Why try co-working? For many, it is a way to meet like-minded people, share ideas and become more productive and motivated. Whether it's getting advice on how to PR a company or forming a joint venture to build an app together, there's a variety of ways co-working can help you. The first step is to look for people to talk to that are outside your profession, but not too far as you still want there to be a mutual interest. Mixing a rich lawyer with a struggling artist is unlikely to be productive, but mixing a web designer and a marketing consultant could prove fruitful.
If you are a member of a collaborative workspace or network, review the list of members and identify who you would like to meet. Approach them one by one, be it over drinks, lunch or a brainstorm. Overall, it's about the quality of the connection and it's the right mix of people that will help you find it. If you want to be particularly proactive, start your own networking groups or speaking sessions with influential experts outside of your field.
Don't try and co-work via email or phone. Meeting other co-workers face-to-face builds bonds and makes yourself known among the community. It's fine to occasionally sit at your desk engrossed in your laptop with headphones on, but co-working is all about working with others. Take a break from your desk, grab a coffee and mingle. Introduce yourself to new members (not forgetting to smile) but also don't be afraid to admit when you need help. This is the great advantage of co-working; there are always people on hand to help solve problems.
That said, don't force it. People are not obliged to help you, so buttonholing them when they are busy or uninterested is not the way to go. Don't go on a self-promotion crusade when you arrive, but take your time to meet people on their terms.

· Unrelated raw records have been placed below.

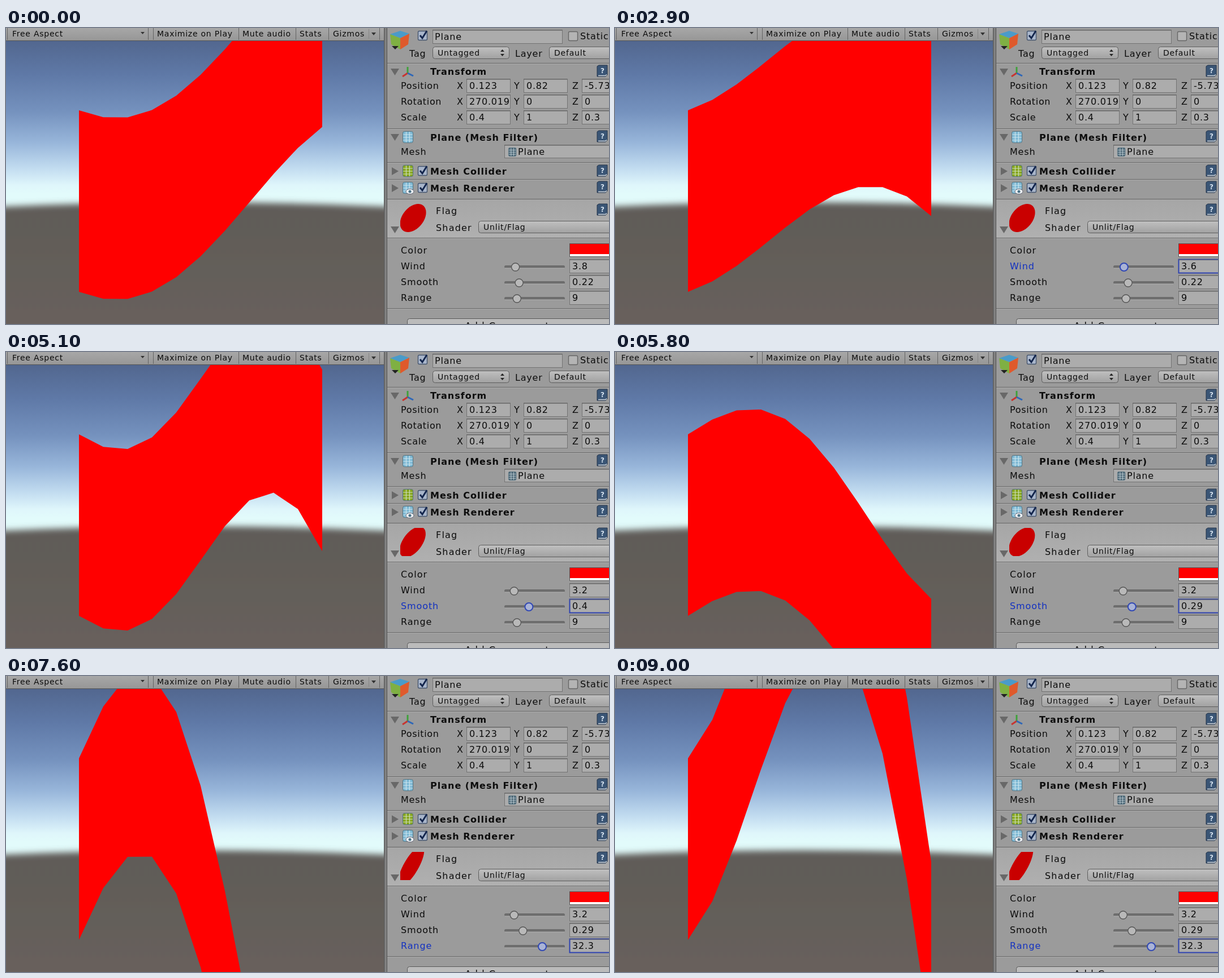
These frames come from a looping animation (1066x525 px, 9.5 s). An HTML page:

```html
<!DOCTYPE html>
<html lang="en">
<head>
<meta charset="utf-8">
<title>Flag shader inspector</title>
<style>
html, body { margin: 0; width: 100%; height: 100%; overflow: hidden; background: #9b9b9b; }
svg { display: block; width: 1066px; height: 525px; }
text { font-family: "DejaVu Sans", Verdana, sans-serif; fill: #0c0c0c; white-space: pre; }
</style>
</head>
<body>
<svg id="stage" viewBox="0 0 1066 525"></svg>
<script>
const stage = document.getElementById('stage');
const $ = id => document.getElementById(id);

// ---- drawing helpers, all return SVG markup ----
const text = (s, x, y, size = 16, gap = .8, extra = '') =>
  `<text x="${x}" y="${y}" font-size="${size}" letter-spacing="${gap}" ${extra}>${s}</text>`;
const title = (s, y) => text(s, 750, y, 16, 1, 'font-weight="bold"');
const rect = (x, y, w, h, fill, extra = '') =>
  `<rect x="${x}" y="${y}" width="${w}" height="${h}" fill="${fill}" ${extra}/>`;
const path = (d, fill, extra = '') => `<path d="${d}" fill="${fill}" ${extra}/>`;
const line = (d, stroke, width = 1) => path(d, 'none', `stroke="${stroke}" stroke-width="${width}"`);
const gradient = (id, ...stops) => `<linearGradient id="${id}" x2="0" y2="1">${
  stops.map(([at, c]) => `<stop offset="${at}" stop-color="${c}"/>`).join('')}</linearGradient>`;

const field = (x, y, w, h = 24, extra = '') =>
  rect(x + .5, y + .5, w, h, '#acacac', `stroke="#737373" ${extra}`) +
  line(`M${x} ${y + 1}H${x + w}`, '#5f5f5f');
const popup = (s, x, y, w) =>
  rect(x + .5, y + .5, w, 21, 'url(#button)', 'rx="4" stroke="#5d5d5d"') + text(s, x + 9, y + 16, 14);
const check = (x, y, on = true) =>
  rect(x + .5, y + .5, 16, 16, on ? '#a9b6cb' : '#b4b4b4', `rx="2" stroke="${on ? '#45556e' : '#666'}" stroke-width="1.4"`) +
  (on ? line(`M${x + 4} ${y + 8}l4 5l8 -13`, '#14264d', 3) : '');
const fold = (y, open) => path(open ? `M680 ${y - 5}h15l-7.5 12z` : `M682 ${y - 7}v14l12 -7z`, '#686868');
const book = y =>
  path(`M1045 ${y + 2}l3 -2h15v17l-3 3h-15z`, '#3a5575', 'stroke="#24344a"') +
  line(`M1047 ${y + 18.5}h13l2 -2`, '#d3d9df', 1.5) +
  text('?', 1051, y + 14, 12, 0, 'font-weight="bold" style="fill:#d5e2ef"');
const mesh = (x, y, fill, s = 1) =>
  `<g transform="translate(${x} ${y}) scale(${s})">` +
  rect(.5, .5, 18, 20, fill, 'rx="3" stroke="#51717f"') +
  line('M6.5 1V20M12.5 1V20M1 6H18M1 11H18M1 16H18', 'rgba(235,248,250,.7)', 1.2) + '</g>';
const divider = y => line(`M674 ${y + .5}H1066`, '#666') + line(`M674 ${y + 1.5}H1066`, '#adadad');

function scene() {
  return rect(0, 23, 668, 502, 'url(#sky)') +
    `<g clip-path="url(#view)"><path d="M-30 318Q334 300 698 318V560H-30z" fill="url(#ground)" filter="url(#haze)"/>` +
    path('', '#f00', 'id="flag"') + '</g>';
}

function toolbar() {
  const labels = [['Free Aspect', 11], ['Maximize on Play', 267], ['Mute audio', 418], ['Stats', 519], ['Gizmos', 578]];
  return rect(0, 0, 668, 23, 'url(#bar)') + line('M0 22.5H668', '#555') +
    [2, 251, 260, 411, 512, 570, 660].map(x => line(`M${x}.5 0V21`, '#636363')).join('') +
    line('M641.5 2V19', '#858585') +
    path('M238 7h7l-3.5 4zM646 8h8l-4 5z', '#333') +
    labels.map(([s, x]) => text(s, x, 15, 14, .75)).join('');
}

function objectHeader() {
  return path('M679 11l18 -6l16 5l-16 8z', '#4a9bc9') + path('M679 11l18 7v20l-16 -9z', '#7fb043') +
    path('M697 18l16 -8l-2 19l-14 9z', '#df5a2c') +
    path('M682 32h12l-6 6z', '#222') +
    check(728, 5) + field(754, 3, 229) + text('Plane', 758, 21) +
    check(994, 6, false) + text('Static', 1015, 20) +
    text('Tag', 713, 51) + popup('Untagged', 754, 33, 135) + path('M874 42h7l-3.5 -4zM874 46h7l-3.5 4z', '#222') +
    text('Layer', 900, 51) + popup('Default', 960, 33, 120);
}

function transform() {
  const rows = [['Position', '0.123', '0.82', '-5.73'], ['Rotation', '270.019', '0', '0'], ['Scale', '0.4', '1', '0.3']];
  return fold(77, true) + line('M710 80V69', '#3fa13a', 3) + line('M710 80L701 86', '#c8342f', 3) +
    line('M710 80L720 85', '#2e67b8', 3) + title('Transform', 83) + book(66) +
    rows.map(([name, ...values], r) => {
      const y = 108 + 28 * r;
      return text(name, 698, y, 16, .65) + values.map((v, i) => {
        const x = [814, 915, 1018][i];
        return text('XYZ'[i], x - 17, y) + field(x, y - 18, 77) +
          `<svg x="${x}" y="${y - 18}" style="width:74px;height:25px">${text(v, 5, 18)}</svg>`;
      }).join('');
    }).join('');
}

function components() {
  return fold(193, true) + mesh(701, 183, '#7fb9d4') + title('Plane (Mesh Filter)', 200) + book(182) +
    text('Mesh', 698, 225) + field(881, 207, 200, 23) + mesh(888, 212, '#4d6776', .75) + text('Plane', 905, 225) +
    fold(254) + mesh(701, 243, '#86a51f') + check(728, 245) + title('Mesh Collider', 260) + book(243) +
    fold(284) + mesh(701, 273, '#7fb9d4') +
    '<ellipse cx="714" cy="290" rx="7" ry="4.5" fill="#eef3f5" stroke="#667"/><circle cx="714" cy="290" r="2.5" fill="#4a7187"/>' +
    check(728, 275) + title('Mesh Renderer', 290) + book(272);
}

function material() {
  const slider = (id, name, y) =>
    text(name, 698, y, 16, .9, `id="${id}Label"`) +
    rect(881, y - 7, 107, 5, '#6d6d6d', 'rx="2.5"') + line(`M882 ${y - 2}H987`, '#b5b5b5') +
    `<circle id="${id}Knob" cy="${y - 4}" r="7"/>` +
    field(996, y - 18, 90, 24, `id="${id}Box"`) + text('', 1001, y, 16, .8, `id="${id}Value"`);
  return rect(674, 304, 392, 68, 'url(#head)') + fold(357, true) +
    `<g clip-path="url(#thumb)">${path('', '#c90000', 'id="ball"')}</g>` +
    text('Flag', 760, 330, 16, 1.2) + book(312) +
    text('Shader', 760, 360, 16, 1.2) + popup('Unlit/Flag', 835, 342, 250) +
    text('Color', 698, 400, 16, 1.1) + rect(996.5, 382.5, 90, 23, '#fff', 'stroke="#555"') + rect(997, 383, 80, 18, '#f00') +
    slider('wind', 'Wind', 428) + slider('smooth', 'Smooth', 456) + slider('range', 'Range', 484) +
    rect(709.5, 515.5, 390, 30, '#bbb', 'rx="4" stroke="#595959"') + text('Add Component', 811, 535, 17, 1);
}

stage.innerHTML = '<defs>' +
  gradient('sky', [0, '#52678f'], [.12, '#5f79a7'], [.25, '#7592be'], [.36, '#98b6da'], [.45, '#c2dcf0'],
    [.51, '#dff6fb'], [.54, '#e2fbfb']) +
  gradient('ground', [0, '#5f5c59'], [.3, '#625d59'], [1, '#69615c']) +
  gradient('bar', [0, '#a7a7a7'], [1, '#969696']) +
  gradient('button', [0, '#c0c0c0'], [1, '#a1a1a1']) +
  gradient('head', [0, '#a6a6a6'], [1, '#b0b0b0']) +
  '<filter id="haze"><feGaussianBlur stdDeviation="6"/></filter>' +
  '<clipPath id="view"><rect y="23" width="668" height="502"/></clipPath>' +
  '<clipPath id="thumb"><rect x="697" y="312" width="46" height="50"/></clipPath></defs>' +
  scene() + toolbar() +
  rect(668, 0, 6, 525, '#828282') + rect(668, 0, 1.5, 525, '#5c5c5c') + rect(673, 0, 1.5, 525, '#505050') +
  rect(674, 0, 392, 525, '#9b9b9b') +
  [62, 178, 238, 268, 303, 372, 497].map(divider).join('') +
  objectHeader() + transform() + components() + material();

// ---- motion ----
// Piecewise linear value through [time, value] points.
function track(t, points) {
  let [t0, v0] = points[0];
  for (const [t1, v1] of points) {
    if (t < t1) return t <= t0 ? v0 : v0 + (v1 - v0) * (t - t0) / (t1 - t0);
    [t0, v0] = [t1, v1];
  }
  return v0;
}
const round = (v, n) => +v.toFixed(n);

function setSlider(id, value, max, focused) {
  const knob = $(id + 'Knob');
  knob.setAttribute('cx', 886 + 96 * value / max);
  knob.setAttribute('fill', focused ? '#a9b3d6' : '#b9b9b9');
  knob.setAttribute('stroke', focused ? '#3148b4' : '#555');
  knob.setAttribute('stroke-width', focused ? 2 : 1.3);
  $(id + 'Label').style.fill = focused ? '#1432c0' : '';
  $(id + 'Box').setAttribute('stroke', focused ? '#2f43b0' : '#737373');
  $(id + 'Box').setAttribute('stroke-width', focused ? 2 : 1);
  $(id + 'Value').textContent = value;
}

function draw(ms) {
  const step = Math.floor(ms / 100 + 1e-6) / 10;
  const t = step < .9 ? .853 : Math.min(step, 9);
  const wind = round(track(t, [[2.6, 3.8], [3.5, 3.2]]), 1);
  const smooth = round(track(t, [[4.2, .22], [5.1, .4], [5.6, .29]]), 2);
  const range = round(track(t, [[6.1, 9], [6.6, 21], [7.2, 32.3]]), 1);
  const focus = t < 2.4 ? '' : t < 3.9 ? 'wind' : t < 6 ? 'smooth' : 'range';
  setSlider('wind', wind, 25, focus === 'wind');
  setSlider('smooth', smooth, 1, focus === 'smooth');
  setSlider('range', range, 50, focus === 'range');

  // Eleven mesh columns, pinned at the left; the wave grows to the right.
  const clock = 4.573 + 1.0974 * (t - 1.9);
  const top = [], bottom = [];
  for (let k = 0; k <= 10; k++) {
    const x = 129 + 43 * k;
    const y = 146 - 3.25 * range * k * Math.sin(wind * clock + smooth * (k - 5));
    top.push(`${x} ${y}`);
    bottom.unshift(`${x} ${y + 322}`);
  }
  $('flag').setAttribute('d', `M${top.concat(bottom).join('L')}z`);

  // Material preview: a sheared disc.
  const bend = smooth * range, shear = .27 * bend ** .66, disc = [];
  for (let i = 0; i < 48; i++) {
    const a = i * Math.PI / 24, x = 23 * Math.cos(a);
    disc.push(`${720.5 - .45 * bend + x} ${337 + 23 * Math.sin(a) - shear * x}`);
  }
  $('ball').setAttribute('d', `M${disc.join('L')}z`);
}

const start = performance.now();
function frame() {
  draw((performance.now() - start) % 9500);
  requestAnimationFrame(frame);
}
frame();
</script>
</body>
</html>
```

If your group prefers socialising out of hours, organise some drinks in the evening or lunch to bond with others in a less obtrusive way.
Olly Olsen is co-CEO of The Office Group